This article appears in the May 2021 issue of Investment Executive. Subscribe to the print edition, read the digital edition or read the articles online.
As Covid-19 threw the world into chaos, firms scrambled to figure out how to get advisors the support they needed to work from home. The pandemic is ongoing, but advisors and their firms have done their best to adapt.
Advisors surveyed for Investment Executive’s 2021 Brokerage Report Card were asked this supplementary question: “On a scale of zero to 10, how well did your firm support you during the Covid-19 pandemic in 2020?” (Research for the 2020 Report Card took place prior to the first lockdown in March of last year.)
Overall, advisors were happy with the help they received last year and granted their firms an average rating of 9.1 for their pandemic response. Respondents at firms that got it right — such as Wellington-Altus Private Wealth Inc., which came out on top with a perfect rating of 10.0 for its response to the pandemic — typically praised the investments their firms made in new technologies, including e-signatures.
“They spent so much money on tech,” said a Wellington-Altus advisor in the Prairies. “There wasn’t once that we weren’t able to fully perform at our best.”
Shaun Hauser, the firm’s president and founder, said Wellington-Altus had been prepared even before the pandemic to offer advisors the flexibility to work from home.
“Ironically and fortuitously, we didn’t have to make any impromptu and on-the-spot investments to allow us to take care of our clients and have our company work virtually,” Hauser said. “No one could have predicted the pandemic, but we did plan appropriately for having to work remotely.”
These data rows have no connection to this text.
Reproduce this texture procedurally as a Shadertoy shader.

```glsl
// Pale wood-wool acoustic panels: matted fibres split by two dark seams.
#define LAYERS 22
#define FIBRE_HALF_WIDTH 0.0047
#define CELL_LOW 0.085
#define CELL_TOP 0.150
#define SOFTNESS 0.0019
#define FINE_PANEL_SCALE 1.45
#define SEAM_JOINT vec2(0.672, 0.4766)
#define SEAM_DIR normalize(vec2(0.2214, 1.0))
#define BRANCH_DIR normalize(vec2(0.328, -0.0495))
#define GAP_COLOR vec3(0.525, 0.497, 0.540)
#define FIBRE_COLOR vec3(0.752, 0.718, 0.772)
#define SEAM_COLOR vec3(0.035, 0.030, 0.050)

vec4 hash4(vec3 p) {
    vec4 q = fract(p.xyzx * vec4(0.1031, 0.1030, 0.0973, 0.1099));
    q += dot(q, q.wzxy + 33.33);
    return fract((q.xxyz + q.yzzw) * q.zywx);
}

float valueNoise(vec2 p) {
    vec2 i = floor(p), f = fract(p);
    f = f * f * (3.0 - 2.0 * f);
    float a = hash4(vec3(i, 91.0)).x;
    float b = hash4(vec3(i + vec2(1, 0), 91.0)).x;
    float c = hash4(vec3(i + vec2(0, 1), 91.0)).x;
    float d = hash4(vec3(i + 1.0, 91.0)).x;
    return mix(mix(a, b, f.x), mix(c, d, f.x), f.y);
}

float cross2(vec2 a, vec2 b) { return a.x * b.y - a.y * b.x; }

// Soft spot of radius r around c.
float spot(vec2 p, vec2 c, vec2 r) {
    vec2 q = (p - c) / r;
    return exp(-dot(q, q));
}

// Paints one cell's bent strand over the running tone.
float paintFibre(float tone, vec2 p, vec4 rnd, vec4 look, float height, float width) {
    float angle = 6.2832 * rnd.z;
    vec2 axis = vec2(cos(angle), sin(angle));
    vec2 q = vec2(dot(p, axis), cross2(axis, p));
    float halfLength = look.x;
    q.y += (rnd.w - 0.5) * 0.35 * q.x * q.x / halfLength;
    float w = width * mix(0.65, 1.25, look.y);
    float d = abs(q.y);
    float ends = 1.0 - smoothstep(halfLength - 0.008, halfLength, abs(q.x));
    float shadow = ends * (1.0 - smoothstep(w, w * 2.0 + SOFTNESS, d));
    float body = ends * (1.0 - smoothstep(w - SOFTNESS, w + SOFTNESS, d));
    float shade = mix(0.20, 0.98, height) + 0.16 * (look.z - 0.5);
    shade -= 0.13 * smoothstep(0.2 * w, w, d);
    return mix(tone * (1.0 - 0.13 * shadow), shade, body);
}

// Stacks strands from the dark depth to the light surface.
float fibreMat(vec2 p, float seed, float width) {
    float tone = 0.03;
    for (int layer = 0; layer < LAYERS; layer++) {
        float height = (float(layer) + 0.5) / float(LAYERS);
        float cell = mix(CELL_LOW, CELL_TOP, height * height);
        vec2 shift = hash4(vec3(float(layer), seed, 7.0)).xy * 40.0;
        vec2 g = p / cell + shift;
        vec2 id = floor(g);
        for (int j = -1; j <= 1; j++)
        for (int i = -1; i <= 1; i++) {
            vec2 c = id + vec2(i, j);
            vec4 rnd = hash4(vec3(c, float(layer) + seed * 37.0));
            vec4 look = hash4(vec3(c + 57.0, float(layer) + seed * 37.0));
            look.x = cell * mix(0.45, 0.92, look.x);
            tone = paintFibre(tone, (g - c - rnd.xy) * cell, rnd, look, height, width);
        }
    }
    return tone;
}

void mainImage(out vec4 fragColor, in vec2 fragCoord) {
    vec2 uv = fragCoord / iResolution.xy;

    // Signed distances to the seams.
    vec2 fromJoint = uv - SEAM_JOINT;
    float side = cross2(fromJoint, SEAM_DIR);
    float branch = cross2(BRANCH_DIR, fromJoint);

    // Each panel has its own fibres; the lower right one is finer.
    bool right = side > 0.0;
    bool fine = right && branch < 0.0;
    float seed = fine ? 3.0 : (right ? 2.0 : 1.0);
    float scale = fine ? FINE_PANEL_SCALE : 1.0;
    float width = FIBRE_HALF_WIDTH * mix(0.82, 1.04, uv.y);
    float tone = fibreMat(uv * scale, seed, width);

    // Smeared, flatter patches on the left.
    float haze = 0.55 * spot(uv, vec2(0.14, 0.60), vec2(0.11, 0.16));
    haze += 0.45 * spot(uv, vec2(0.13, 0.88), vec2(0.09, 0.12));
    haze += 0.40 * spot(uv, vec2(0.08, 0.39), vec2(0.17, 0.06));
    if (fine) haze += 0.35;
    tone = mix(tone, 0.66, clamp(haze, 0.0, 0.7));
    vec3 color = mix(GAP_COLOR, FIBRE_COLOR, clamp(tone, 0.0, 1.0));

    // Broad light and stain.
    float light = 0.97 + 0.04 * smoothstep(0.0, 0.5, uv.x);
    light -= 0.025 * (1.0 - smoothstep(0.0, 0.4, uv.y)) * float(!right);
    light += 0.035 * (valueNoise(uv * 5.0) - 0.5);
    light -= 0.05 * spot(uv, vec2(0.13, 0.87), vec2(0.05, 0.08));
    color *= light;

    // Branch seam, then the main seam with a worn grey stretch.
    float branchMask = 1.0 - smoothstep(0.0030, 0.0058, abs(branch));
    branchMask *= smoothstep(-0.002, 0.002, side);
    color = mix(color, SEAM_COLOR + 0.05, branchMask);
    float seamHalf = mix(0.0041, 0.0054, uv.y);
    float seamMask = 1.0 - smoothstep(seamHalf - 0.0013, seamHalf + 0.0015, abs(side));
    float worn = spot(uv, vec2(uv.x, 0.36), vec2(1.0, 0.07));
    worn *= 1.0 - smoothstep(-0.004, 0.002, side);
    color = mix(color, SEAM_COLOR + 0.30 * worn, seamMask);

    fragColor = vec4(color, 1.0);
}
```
Conversely, firms that struggled to respond to the pandemic — such as BMO Private Wealth Canada and Asia, which received a 6.7 for pandemic response — were criticized for not doing enough to improve technology. As one BMO advisor from Quebec put it, “We did not have much support because the firm had so many computer problems.”
Andrew Auerbach, head of BMO Private Wealth, said the firm has made significant improvements in technology.
“We launched Microsoft Teams across the enterprise, which has been very, very well received,” Auerbach said. “We’re in the process of deploying top-of-the-line laptops to all the professionals in the firm.” He said BMO expects to have those laptops fully deployed by the end of June.
New tech and an extended work-from-home order have changed corporate culture and the habits of many advisors — for better or worse, depending on who you ask. Many advisors said they would prefer a hybrid work model in which they work from the office only a few days a week.
“I don’t think we’re ever going back to a time where everyone is in the office five days a week. It makes you think that a lot of what you were doing before was not necessary,” said an advisor in Alberta with Canaccord Genuity Wealth Management (Canada). Canaccord advisors gave their firm’s pandemic support a 9.4 rating.
On the topic of corporate culture during the pandemic, a CIBC Wood Gundy advisor in B.C. said, “I’m working from home and the social aspect is missing, but I don’t think I’m missing anything going on at the branch because we have weekly meetings to keep us updated.” That advisor, who would prefer a hybrid work model going forward, noted that there are fewer distractions at home and you “don’t have to dress up, so that’s great.”
Wood Gundy was rated 8.9 for its pandemic support and 8.3 in the “Corporate culture” category. Other advisors at the firm said they simply wouldn’t return to the office. “I have a great setup at home and I don’t care about the office at this point,” said another Wood Gundy advisor in B.C. “I at least put on my pants, though — not sweatpants or [pyjamas].”
An advisor in the Prairies with RBC Dominion Securities Inc. (RBC DS), which had a pandemic support rating of 9.2 and corporate culture rating of 9.1, said they would also prefer to remain at home. “I like being at home way more than the office.”
But other respondents said they looked forward to a return to normalcy. “Being in my basement is not a lot of fun for me. I’m literally in my sweatpants now, but I’d rather be in the office,” said an RBC DS advisor in Ontario.
For some executives, nothing beats face-to-face communication. David Agnew, CEO of RBC Wealth Management Canada, said his firm will need to allow for flexible work arrangements in the future, but he resisted the idea of most advisors working from home indefinitely.
“I know one thing: we’re in the people business and a lot of our staff enjoy being around each other,” Agnew said. “I think [with] collaboration, you learn more. You probably innovate more. And I do think clients are served in a better fashion when people are in the office.”